Keywords and Phrases
Bioactive Borate Glass Fibers; Cu/Zn Doped Glass Fibers; Vascular Endothelial Growth Factor; Wound Healing
"Bioactive borate glass has been recognized to have both hard and soft tissue repair and regeneration capabilities through stimulating both osteogenesis and angiogenesis. However, the underlying physiological and cellular mechanism behind this function remains unclear. In this study, in vitro dynamic flow modules were designed to mimic the micro-environment near the vascular depletion and hyperplasia area in wound-healing regions, and were used to investigate the biocompatibility and functionality of borate glass nano-/micro-fibers. Glass-cell interactions were investigated either by dosing fibers to the upstream of or co-cultured with cells, and two types of borate glasses (with or without CuO/ZnO doped were compared with a silicate-based one. The results showed substantial dissolution of fibers in the cell medium, with both elemental ions (boron, sodium and potassium) releasing and calcium/phosphate deposition onto fiber residues reflected by SEM images and EDS analysis. Positive effects revealed by better mitochondrial activity were observed on cells treated with three types of fibers, and cells exposed to the borate copper/zinc containing 1605 fibers were found to have the most salutary influence. Meanwhile, the results demonstrated that 1605 can better stimulate VEGF secretion over the other two with dual-chamber configuration at 0.5 mL/h and with single-chamber configuration at 1.0 mL/h. These results may indicate a potentially significant mechanism of wound-healing with regard to angiogenesis enhancement"--Abstract, page iv.

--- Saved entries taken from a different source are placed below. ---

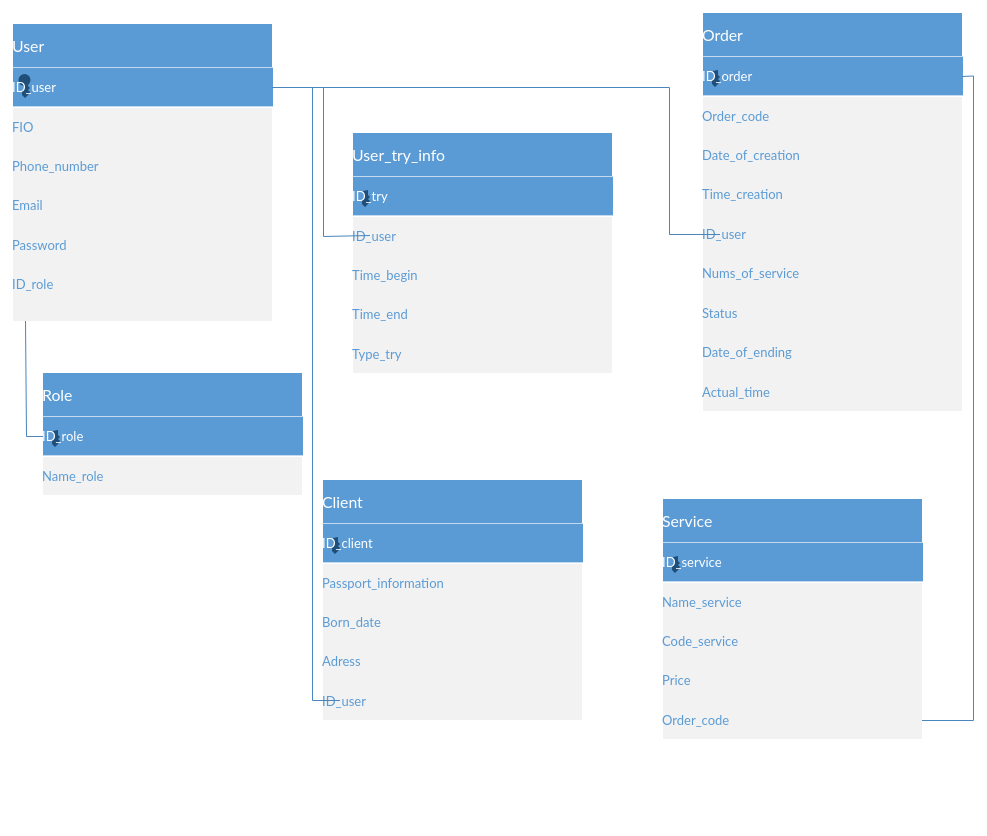
<!DOCTYPE html>
<html lang="en">
<head>
<meta charset="utf-8">
<title>Entity relationship diagram</title>
<style>
:root {
  --blue: #5b9bd5;
  --navy: #1f4e79;
  --line: #4a86bd;
  --pale: #f2f2f2;
  --rule: #c3d9ef;
  --white: #ffffff;
}
* { box-sizing: border-box; margin: 0; padding: 0; }
body { width: 987px; height: 836px; overflow: hidden; background: var(--white); }
.diagram {
  position: relative;
  width: 987px;
  height: 836px;
  overflow: hidden;
  font: 13px/1 Lato, "Open Sans", sans-serif;
}
.entity {
  position: absolute;
  display: flex;
  flex-direction: column;
  width: 259px;
  background: var(--pale);
}
.entity h2 {
  display: flex;
  align-items: center;
  height: 43px;
  flex: none;
  background: var(--blue);
  color: var(--white);
  font-size: 15.8px;
  font-weight: 400;
}
.entity h2 span, .primary span, .fields li { text-indent: -1px; }
.primary {
  position: relative;
  display: flex;
  align-items: center;
  width: 260px;
  height: 40px;
  flex: none;
  border-top: 1px solid var(--rule);
  border-bottom: 1px solid var(--rule);
  background: var(--blue);
  color: var(--white);
}
.primary span { position: relative; }
.primary svg { position: absolute; left: 5px; top: 5px; width: 14px; height: 26px; }
.fields { list-style: none; color: var(--blue); border-top: 1px solid var(--white); }
.fields li { display: flex; align-items: center; height: 39.5px; }
.fields li:first-child { height: 38.5px; }
.user { left: 13px; top: 24px; height: 297px; }
.role { left: 43px; top: 373px; height: 122px; }
.attempt { left: 353px; top: 133px; height: 240px; }
.client { left: 323px; top: 480px; height: 240px; }
.order { left: 703px; top: 13px; height: 398px; }
.service { left: 663px; top: 499px; height: 240px; }
.relations { position: absolute; inset: 0; fill: none; stroke: var(--line); stroke-width: 1; }
.symbols { position: absolute; width: 0; height: 0; }
</style>
</head>
<body>
<main class="diagram">
  <svg class="symbols" aria-hidden="true">
    <defs>
      <path id="key-shaft" fill="#1f4e79" d="M5 9L10 8V13L12 15L10 17L12 19L10 22L7 25L4 22V18L6 16Z"/>
    </defs>
  </svg>

  <section class="entity user">
    <h2><span>User</span></h2>
    <div class="primary">
      <svg viewBox="0 0 14 26" aria-hidden="true"><circle cx="6.5" cy="7" r="6" fill="#1f4e79"/><use href="#key-shaft"/></svg>
      <span>ID_user</span>
    </div>
    <ul class="fields">
      <li>FIO</li>
      <li>Phone_number</li>
      <li>Email</li>
      <li>Password</li>
      <li>ID_role</li>
    </ul>
  </section>

  <section class="entity role">
    <h2><span>Role</span></h2>
    <div class="primary">
      <svg viewBox="0 0 14 26" aria-hidden="true"><use href="#key-shaft"/></svg>
      <span>ID_role</span>
    </div>
    <ul class="fields">
      <li>Name_role</li>
    </ul>
  </section>

  <section class="entity attempt">
    <h2><span>User_try_info</span></h2>
    <div class="primary">
      <svg viewBox="0 0 14 26" aria-hidden="true"><use href="#key-shaft"/></svg>
      <span>ID_try</span>
    </div>
    <ul class="fields">
      <li>ID_user</li>
      <li>Time_begin</li>
      <li>Time_end</li>
      <li>Type_try</li>
    </ul>
  </section>

  <section class="entity client">
    <h2><span>Client</span></h2>
    <div class="primary">
      <svg viewBox="0 0 14 26" aria-hidden="true"><use href="#key-shaft"/></svg>
      <span>ID_client</span>
    </div>
    <ul class="fields">
      <li>Passport_information</li>
      <li>Born_date</li>
      <li>Adress</li>
      <li>ID_user</li>
    </ul>
  </section>

  <section class="entity order">
    <h2><span>Order</span></h2>
    <div class="primary">
      <svg viewBox="0 0 14 26" aria-hidden="true"><use href="#key-shaft"/></svg>
      <span>ID_order</span>
    </div>
    <ul class="fields">
      <li>Order_code</li>
      <li>Date_of_creation</li>
      <li>Time_creation</li>
      <li>ID_user</li>
      <li>Nums_of_service</li>
      <li>Status</li>
      <li>Date_of_ending</li>
      <li>Actual_time</li>
    </ul>
  </section>

  <section class="entity service">
    <h2><span>Service</span></h2>
    <div class="primary">
      <svg viewBox="0 0 14 26" aria-hidden="true"><use href="#key-shaft"/></svg>
      <span>ID_service</span>
    </div>
    <ul class="fields">
      <li>Name_service</li>
      <li>Code_service</li>
      <li>Price</li>
      <li>Order_code</li>
    </ul>
  </section>

  <svg class="relations" width="987" height="836" viewBox="0 0 987 836" aria-hidden="true">
    <path d="M272 87.5H669.5V234.5H720"/>
    <path d="M323.5 87.5V236.5L370 235.5"/>
    <path d="M312.5 87.5V700.5H340"/>
    <path d="M25.5 321L26.5 436.5H43"/>
    <path d="M962 76.5L973.5 76V720.5H922"/>
  </svg>
</main>
</body>
</html>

M.S. in Chemistry
Missouri University of Science and Technology
Journal article titles appearing in thesis/dissertation
- Stimulated secretion of vascular endothelial growth factor (VEGF) by bioactive borate glass nano-/micro- fibers under dynamic conditions
ix, 31 pages
© 2015 Sisi Chen, All rights reserved.
Thesis - Open Access
Electronic OCLC #
Chen, Sisi, "In vitro study of wound-healing capabilities of bioactive glass fibers under various culture conditions" (2015). Masters Theses. 7703.